What makes Philida by André Brink such an engrossing read? Lexy Bloom tells us how Philida’s first-person, confessional narrative allows us to make a personal connection with an unforgettable character.
Dorothy Allison’s Bone (from Bastard out of Carolina). André Brink’s Philida (from Philida). Junot Diaz’s Oscar Wao (from The Brief Wondrous Life of Oscar Wao). Roddy Doyle’s Henry Smart (from A Star Called Henry). Alice Walker’s Celie (from The Color Purple). What do the five narrators of these acclaimed novels have in common? Well, not a whole lot, really—at least on the surface. Their stories span the globe, from the United State to Ireland to South Africa—and more than 150 years. They are men and women, with tales that are personal and political.
But if you look a little closer, you’ll see that all five novels open with their narrators confessing, in the first person, something very personal. Each character also tells his or her story in a voice thick with dialect. As a reader maybe you have to work just a little bit harder for the first ten pages to get used to it—but once you’re in it, you are completely transported by the remarkable skill of all of these writers, and by the stunningly unique characters each writer has created. You are the recipient of this confessional, once you’re along for the ride.
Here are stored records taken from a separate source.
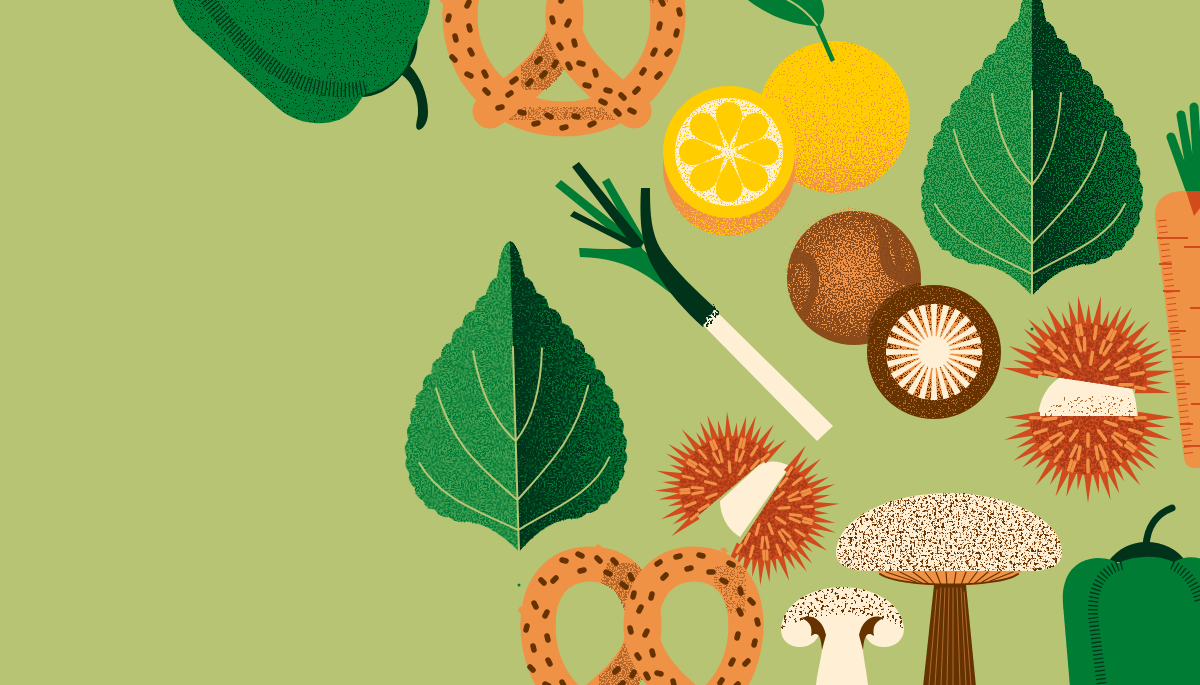
<!DOCTYPE html>
<html lang="en">
<head>
<meta charset="utf-8">
<title>Produce pattern</title>
<style>
:root{--lime:#b6c473;--green:#007c35;--leaf:#459f52;--dark:#00331a;--orange:#f09246;--rust:#d14b1d;--brick:#a83a18;--yellow:#ffcd00;--cream:#ffefd5;--brown:#663300;--tan:#b26a30}
html,body{margin:0;height:100%;overflow:hidden;background:var(--lime)}
svg.board{display:block;width:1200px;height:685px}
.lime{fill:var(--lime)}.green{fill:var(--green)}.leaf{fill:var(--leaf)}.dark{fill:var(--dark)}.orange{fill:var(--orange)}.rust{fill:var(--rust)}.brick{fill:var(--brick)}.yellow{fill:var(--yellow)}.cream{fill:var(--cream)}.brown{fill:var(--brown)}.tan{fill:var(--tan)}
.line{fill:none;stroke-linecap:round;stroke-linejoin:round}
.veins{stroke:var(--lime);stroke-width:2}
.dough{stroke:var(--orange);stroke-width:35}
.shade{stroke:#b5662b;stroke-width:35;stroke-linecap:butt}
.seeds{stroke:var(--brown);stroke-width:5.5}
.hairs{stroke:var(--orange);stroke-width:3.4}
.hatch{stroke:var(--dark);fill:none}
.grain{filter:url(#grain)}
.specks{filter:url(#specks)}
</style>
</head>
<body>
<svg class="board" viewBox="0 0 1200 685" role="img" aria-label="Vegetables, fruit, mushrooms and pretzels scattered on a lime green ground">
<defs>
<filter id="grain" x="-2%" y="-2%" width="104%" height="104%" color-interpolation-filters="sRGB">
<feTurbulence type="fractalNoise" baseFrequency=".62" numOctaves="2" seed="4"/>
<feColorMatrix values="0 0 0 0 0 0 0 0 0 0 0 0 0 0 0 0 0 0 2.6 -.8" result="noise"/>
<feComposite in="SourceAlpha" in2="noise" operator="arithmetic" k2="1" k3="1" k4="-1"/>
<feComponentTransfer result="dots"><feFuncA type="linear" slope="9"/></feComponentTransfer>
<feComponentTransfer in="SourceGraphic"><feFuncA type="linear" slope="60"/></feComponentTransfer>
<feComposite in2="dots" operator="in"/>
</filter>
<filter id="specks" x="-2%" y="-2%" width="104%" height="104%" color-interpolation-filters="sRGB">
<feTurbulence type="fractalNoise" baseFrequency=".38" numOctaves="2" seed="9"/>
<feColorMatrix values="0 0 0 0 0 0 0 0 0 0 0 0 0 0 0 0 0 0 2.6 -.8" result="noise"/>
<feComposite in="SourceAlpha" in2="noise" operator="arithmetic" k2="1" k3="1" k4="-1"/>
<feComponentTransfer result="dots"><feFuncA type="linear" slope="9"/></feComponentTransfer>
<feComponentTransfer in="SourceGraphic"><feFuncA type="linear" slope="60"/></feComponentTransfer>
<feComposite in2="dots" operator="in"/>
</filter>
<linearGradient id="zest" x2="0" y2="1"><stop offset=".3" stop-color="#f09246" stop-opacity=".1"/><stop offset=".75" stop-color="#f09246" stop-opacity=".4"/><stop offset="1" stop-color="#f09246" stop-opacity=".75"/></linearGradient>
<linearGradient id="peel" x2="0" y2="1"><stop offset=".5" stop-color="#ffcd00" stop-opacity="0"/><stop offset="1" stop-color="#ffcd00" stop-opacity=".5"/></linearGradient>
<linearGradient id="fold"><stop stop-color="#00331a" stop-opacity=".95"/><stop offset=".4" stop-color="#00331a" stop-opacity=".72"/><stop offset="1" stop-color="#00331a" stop-opacity=".42"/></linearGradient>
<radialGradient id="shine"><stop stop-color="#f09246" stop-opacity=".72"/><stop offset=".55" stop-color="#f09246" stop-opacity=".5"/><stop offset="1" stop-color="#f09246" stop-opacity=".15"/></radialGradient>
<radialGradient id="gill"><stop offset=".35" stop-color="#663300" stop-opacity=".1"/><stop offset="1" stop-color="#663300" stop-opacity=".62"/></radialGradient>

<path id="blade" d="M0-311C8-309 11-290 14-275Q23-272 25-258Q36-256 37-243Q49-241 50-227Q61-225 61-212Q72-210 72-197Q83-194 82-181Q93-178 91-165Q101-161 98-149Q107-145 104-132Q111-127 107-115Q114-109 109-98Q114-91 107-82Q110-74 102-67Q103-58 94-54Q92-45 83-45Q78-36 69-37Q62-30 52-32Q36-30 22-20Q8-10 0 0Z"/>
<g id="shiso">
<use href="#blade" class="leaf" transform="scale(-1 1)"/>
<use href="#blade" class="green grain" fill-opacity=".55" transform="scale(-1 1)"/>
<use href="#blade" class="green"/>
<use href="#blade" fill="url(#fold)" class="grain"/>
<path class="line veins" d="M0 0V-205M0-111C-20-130-34-160-40-202M0-111C18-132 27-165 29-203M0-52C-34-84-64-108-78-166M0-52C34-88 60-112 74-164M0-22C-40-42-78-56-97-92M0-22C38-44 76-56 93-92"/>
</g>

<path id="spike" d="M-5-50L0-87L5-50Z"/>
<g id="spikeRow">
<use href="#spike" transform="rotate(-15)"/><use href="#spike" transform="rotate(-8) scale(1 .9)"/><use href="#spike"/><use href="#spike" transform="rotate(8) scale(1 .86)"/><use href="#spike" transform="rotate(15) scale(1 .96)"/>
</g>
<path id="hairRow" d="M0-44L0-56M-8-31L-10-43M8-31L10-43M0-18L0-30M-13-46L-16-55M13-46L16-55"/>
<g id="rambutanHalf">
<g class="rust"><use href="#spikeRow" transform="rotate(-74)"/><use href="#spikeRow" transform="rotate(-37)"/><use href="#spikeRow"/><use href="#spikeRow" transform="rotate(37)"/><use href="#spikeRow" transform="rotate(74)"/>
<path d="M-59 0A59 59 0 0 1 59 0Z"/></g>
<path class="brick specks" fill-opacity=".62" d="M-58 0A58 58 0 0 1 58 0Z"/>
<g class="line hairs"><use href="#hairRow" transform="rotate(-72)"/><use href="#hairRow" transform="rotate(-36)"/><use href="#hairRow"/><use href="#hairRow" transform="rotate(36)"/><use href="#hairRow" transform="rotate(72)"/></g>
</g>

<path id="strandOver" d="M746 625C746 592 730 564 694 564C662 564 642 588 641 625C640 665 680 696 712 721"/>
<g id="pretzel">
<path class="line dough" d="M538 625C538 682 580 729 642 729C704 729 746 682 746 625"/>
<path class="line shade grain" stroke-opacity=".5" d="M590 718C622 733 662 733 694 718"/>
<path class="line dough" d="M538 625C538 592 554 564 590 564C624 564 644 590 644 627C644 665 602 696 568 721"/>
<path class="line shade grain" stroke-opacity=".62" d="M606 566C634 576 645 604 644 632C643 660 620 682 600 697"/>
<use href="#strandOver" class="line dough"/>
<path class="line shade grain" stroke-opacity=".42" d="M715 567C733 574 743 592 745 612"/>
<path class="line seeds" d="M527 626l-1 4M534 603l2 4M547 612l-2 4M541 580l3 3M556 578l-3 3M562 560l4 1M580 571l4-1M578 554l4 2M597 558l3 3M606 572l4 2M613 560l3 3M630 575l2 4M622 584l4 3M634 593l-1 4M547 636l1 4M533 646l1 4M530 667l3 3M548 660l2 4M545 684l4 2M562 682l2 4M563 700l3 3M586 705l3-2M576 718l4-1M598 722l4 1M612 734l4-1M625 725l4 2M640 738l4-1M652 726l4 1M668 735l4-2M606 694l3-3M620 686l3-3M615 672l3-3M632 676l2-4M590 692l4-3M757 620l1 4M750 600l3 3M739 610l2 4M740 589l1 4M722 580l4 2M729 563l4 2M709 572l4 0M699 555l4 1M687 569l4-1M676 557l4-1M663 578l3-3M657 564l3-2M652 594l-1 4M641 607l-2 4M630 628l1 4M647 631l-2 4M652 651l1 4M637 655l2 3M657 673l4 1M646 674l2 4M673 681l1 4M663 695l4 1M684 700l4 1M679 711l4 2M699 705l3 3M708 720l4 2M694 721l3 3M738 634l-1 4M755 641l-1 4M748 661l-3 3M733 660l-2 4M738 684l-3 3M722 680l-2 3M716 699l-3 3"/>
<path class="orange" d="M594 548l4-4 5 4-4 5ZM520 606l-2 5 4 4 3-5ZM752 650l5 3-1 6-6-2ZM720 549l4-2 4 4-4 3Z"/>
</g>

<path id="segment" d="M0-6C-5-18-14-27-13-38C-11-54 11-54 13-38C14-27 5-18 0-6Z"/>
<g id="segmentPair"><use href="#segment"/><use href="#segment" transform="rotate(180)"/></g>
<path id="ray" d="M-1.5-14L-3.2-48H3.2L1.5-14Z"/>
<g id="raySet"><use href="#ray"/><use href="#ray" transform="rotate(15)"/><use href="#ray" transform="rotate(30)"/><use href="#ray" transform="rotate(45)"/><use href="#ray" transform="rotate(60)"/><use href="#ray" transform="rotate(75)"/></g>
<path id="pepperBody" d="M172-4C176 14 184 24 198 36L278 108C300 128 338 128 353 110C360 102 362 96 366 94C388 90 406 74 410 58C414 38 430 22 430-4Z"/>
<path id="bigCap" d="M836 552C838 517 890 493 949 493C1010 493 1062 520 1062 553C1062 565 1050 570 1035 571H865C848 570 836 565 836 552Z"/>
<path id="smallCap" d="M781 630C782 603 812 587 842 587C873 587 903 603 904 629C904 640 895 647 884 647C872 647 865 640 863 628C860 645 866 665 868 685H816C818 665 826 645 822 627C819 640 811 647 800 647C789 647 781 640 781 630Z"/>
</defs>

<rect class="lime" width="1200" height="685"/>

<g id="pepper-top">
<path class="dark" d="M358 94C384 86 400 56 404 24H416C419 40 418 56 410 66C420 76 428 94 428 112C428 120 425 128 419 130C414 129 417 122 418 114C419 96 412 82 402 75C390 91 372 98 358 97Z"/>
<use href="#pepperBody" class="green"/>
<use href="#pepperBody" class="dark grain" fill-opacity=".1"/>
<path class="hatch" stroke-width="15" stroke-dasharray="1.3 2.6" d="M204-4C236 38 276 76 312 86C335 91 354 91 368 87"/>
</g>

<use href="#pretzel" x="-78" y="-610"/>

<g id="lemon">
<circle class="yellow" cx="834" cy="117" r="76"/>
<circle class="grain" cx="834" cy="117" r="76" fill="url(#zest)"/>
<path class="green" d="M744-3C760 10 784 24 815 26L831 62L835 60L820 25C827 16 824 4 820-3Z"/>
<path class="line veins" d="M782-3C798 4 809 14 817 25"/>
<path class="orange" d="M663 152V172C666 208 694 236 729 236S792 208 795 172V152Z"/>
<path class="grain" fill="url(#peel)" d="M663 152V172C666 208 694 236 729 236S792 208 795 172V152Z"/>
<circle class="yellow" cx="729" cy="152" r="66"/>
<circle class="cream" cx="729" cy="152" r="54"/>
<circle class="yellow grain" fill-opacity=".32" cx="729" cy="152" r="54"/>
<g class="yellow" transform="translate(729 152)"><use href="#segmentPair"/><use href="#segmentPair" transform="rotate(45)"/><use href="#segmentPair" transform="rotate(90)"/><use href="#segmentPair" transform="rotate(135)"/></g>
</g>

<use href="#shiso" transform="translate(1032 296)"/>
<use href="#shiso" transform="translate(519 552) rotate(-1.7)"/>

<g id="leek">
<path class="green" d="M555 186L561 180L640 243L634 250ZM602 182L609 178L645 240L640 250Z"/>
<path class="dark" d="M572 167L579 162L644 243L636 250ZM570 216L574 211L640 245L645 254Z"/>
<path class="green" d="M579 248C602 249 622 250 640 247L664 268L680 300C656 284 636 258 580 257Z"/>
<path class="dark" d="M641 188H650C650 214 651 236 664 254C676 272 696 290 716 309L703 327C686 312 668 292 656 272C642 250 639 226 641 188Z"/>
<path class="cream" d="M714 309L833 426L817 441L703 325L707 321L706 317L712 314Z"/>
<path class="dark specks" fill-opacity=".5" d="M712 303L720 313L708 328L700 320Z"/>
</g>

<g id="shiitake">
<circle fill="#8a4a1a" cx="854" cy="278" r="67"/>
<circle class="grain" fill="url(#shine)" cx="850" cy="272" r="65"/>
<path fill="#8a4a1a" fill-opacity=".9" d="M792 254C806 246 818 256 819 274C820 292 812 306 808 318L799 316C806 302 812 288 810 274C808 264 802 260 789 264ZM866 212C880 220 888 234 889 248C890 260 895 268 906 272L919 270L920 282C904 288 884 280 880 262C877 244 884 226 866 212ZM894 226C902 240 900 258 906 270L898 272C892 256 896 240 886 220Z"/>
<path class="brown grain" fill-opacity=".6" d="M868 343C864 318 884 290 921 282C920 310 900 338 868 343Z"/>
<circle class="brown" cx="934" cy="352" r="67"/>
<circle class="tan grain" fill-opacity=".2" cx="934" cy="352" r="66"/>
<circle class="orange" cx="934" cy="352" r="48"/>
<circle class="grain" fill="url(#gill)" cx="934" cy="352" r="48"/>
<g class="cream" transform="translate(934 352)"><use href="#raySet"/><use href="#raySet" transform="rotate(90)"/><use href="#raySet" transform="rotate(180)"/><use href="#raySet" transform="rotate(270)"/><circle r="16"/></g>
</g>

<g id="carrot">
<path class="line" stroke="var(--green)" stroke-width="9" d="M1171 137L1190 190M1181 115L1194 190M1194 107L1199 190"/>
<path class="orange" d="M1155 218C1154 200 1165 191 1184 191H1204V468H1194C1188 468 1185 464 1184 458Z"/>
<path class="rust" d="M1186 191H1200V208L1194 216Z"/>
<path class="hatch" stroke="var(--rust)" style="stroke:var(--rust)" stroke-width="2" d="M1157 238H1188M1184 247H1200M1159 264H1172M1163 291H1180M1190 308H1200M1168 331H1186M1172 357H1200M1176 384H1190M1191 404H1200M1180 424H1193M1184 446H1200"/>
<path class="hatch" style="stroke:var(--rust)" stroke-width="9" stroke-dasharray="1 5" d="M1162 220L1189 456"/>
</g>

<g id="rambutan-large">
<path class="cream" d="M1038 417C1039 398 1050 380 1066 375L1130 384C1135 394 1137 405 1137 417Z"/>
<path class="tan specks" fill-opacity=".14" d="M1042 417L1060 396H1132L1137 417Z"/>
<use href="#rambutanHalf" transform="translate(1088 382) rotate(8.5)"/>
<use href="#rambutanHalf" transform="translate(1088 416) rotate(180)"/>
</g>

<g id="rambutan-small">
<path class="cream" d="M720 501L758 466C768 459 780 461 790 466L740 537C728 530 720 516 720 501Z"/>
<use href="#rambutanHalf" transform="translate(731 488) rotate(-40) scale(.88)"/>
<use href="#rambutanHalf" transform="translate(763 509) rotate(123) scale(.88)"/>
</g>

<use href="#pretzel"/>

<g id="mushroom-large">
<path class="orange" d="M875 570H1024C1014 580 984 586 949 586S884 580 875 570Z"/>
<path class="line" stroke="var(--brown)" stroke-width="1.2" d="M886 572L916 582M900 572L922 583M913 572L929 584M925 572L935 585M936 572L941 585M946 572L947 585M956 572L954 585M966 572L961 585M977 572L968 584M988 572L975 583M1000 572L982 582M1013 572L990 581"/>
<path class="line" stroke="var(--brown)" stroke-width="2" d="M880 574C900 588 998 588 1018 574"/>
<path class="brown" d="M934 585H966L976 687H923Z"/>
<path class="line" stroke="var(--tan)" stroke-width="1" d="M937 590L929 685M941 588L935 685M945 588L941 685M949 588L947 685M953 588L953 685M957 588L960 685M961 588L966 685M964 592L971 685"/>
<use href="#bigCap" class="cream"/>
<use href="#bigCap" class="brown specks" fill-opacity=".27"/>
<use href="#bigCap" class="tan grain" fill-opacity=".17"/>
</g>

<g id="mushroom-small">
<use href="#smallCap" class="cream"/>
<path class="brown specks" fill-opacity=".26" d="M781 630C782 603 812 587 842 587C873 587 903 603 904 629C880 610 806 610 781 630Z"/>
<path class="brown" d="M801 618C812 613 823 620 826 635L822 650C821 638 819 630 811 636C813 626 809 621 801 618ZM884 618C873 613 862 620 859 635L863 650C864 638 866 630 874 636C872 626 876 621 884 618Z"/>
</g>

<g id="pepper-bottom">
<path class="line" stroke="var(--dark)" stroke-width="7" d="M1146 546C1147 528 1156 514 1172 508"/>
<path class="dark" d="M1108 562C1118 548 1132 542 1146 542C1163 542 1178 549 1186 562Z"/>
<path id="pepper-front" class="green" d="M1070 687L1063 604C1061 576 1074 559 1098 558C1108 558 1114 561 1118 563C1136 555 1158 555 1174 562C1182 557 1192 556 1202 559V687Z"/>
<use href="#pepper-front" class="dark grain" style="fill:var(--dark)" fill-opacity=".08"/>
<path class="hatch" stroke-width="10" stroke-dasharray="1.3 2.8" d="M1122 565C1100 570 1092 590 1093 616L1102 687M1172 565C1188 572 1196 586 1200 602"/>
</g>

<circle class="green" cx="1032" cy="329" r="1.5"/>
<circle class="green" cx="519" cy="585" r="1.5"/>
</svg>
</body>
</html>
In the case of André Brink’s Man Booker Prize-nominated novel, which Vintage is so pleased to be publishing, Philida impressed all of us here as one of the most memorable characters we’d come across in a long time. She’s a black female slave in South Africa in 1832, one year before slavery is emancipated. She has borne four children to her master but she is not allowed to consider them hers. She has nothing to her name but her cat—not even a pair of shoes. But she will not be beaten down. She refuses, even given the most extraordinary of circumstances, to concede defeat—against all odds, she will find freedom and solace. This incredible novel tells the story of Philida’s great journey. And as readers, we’re lucky to travel with her.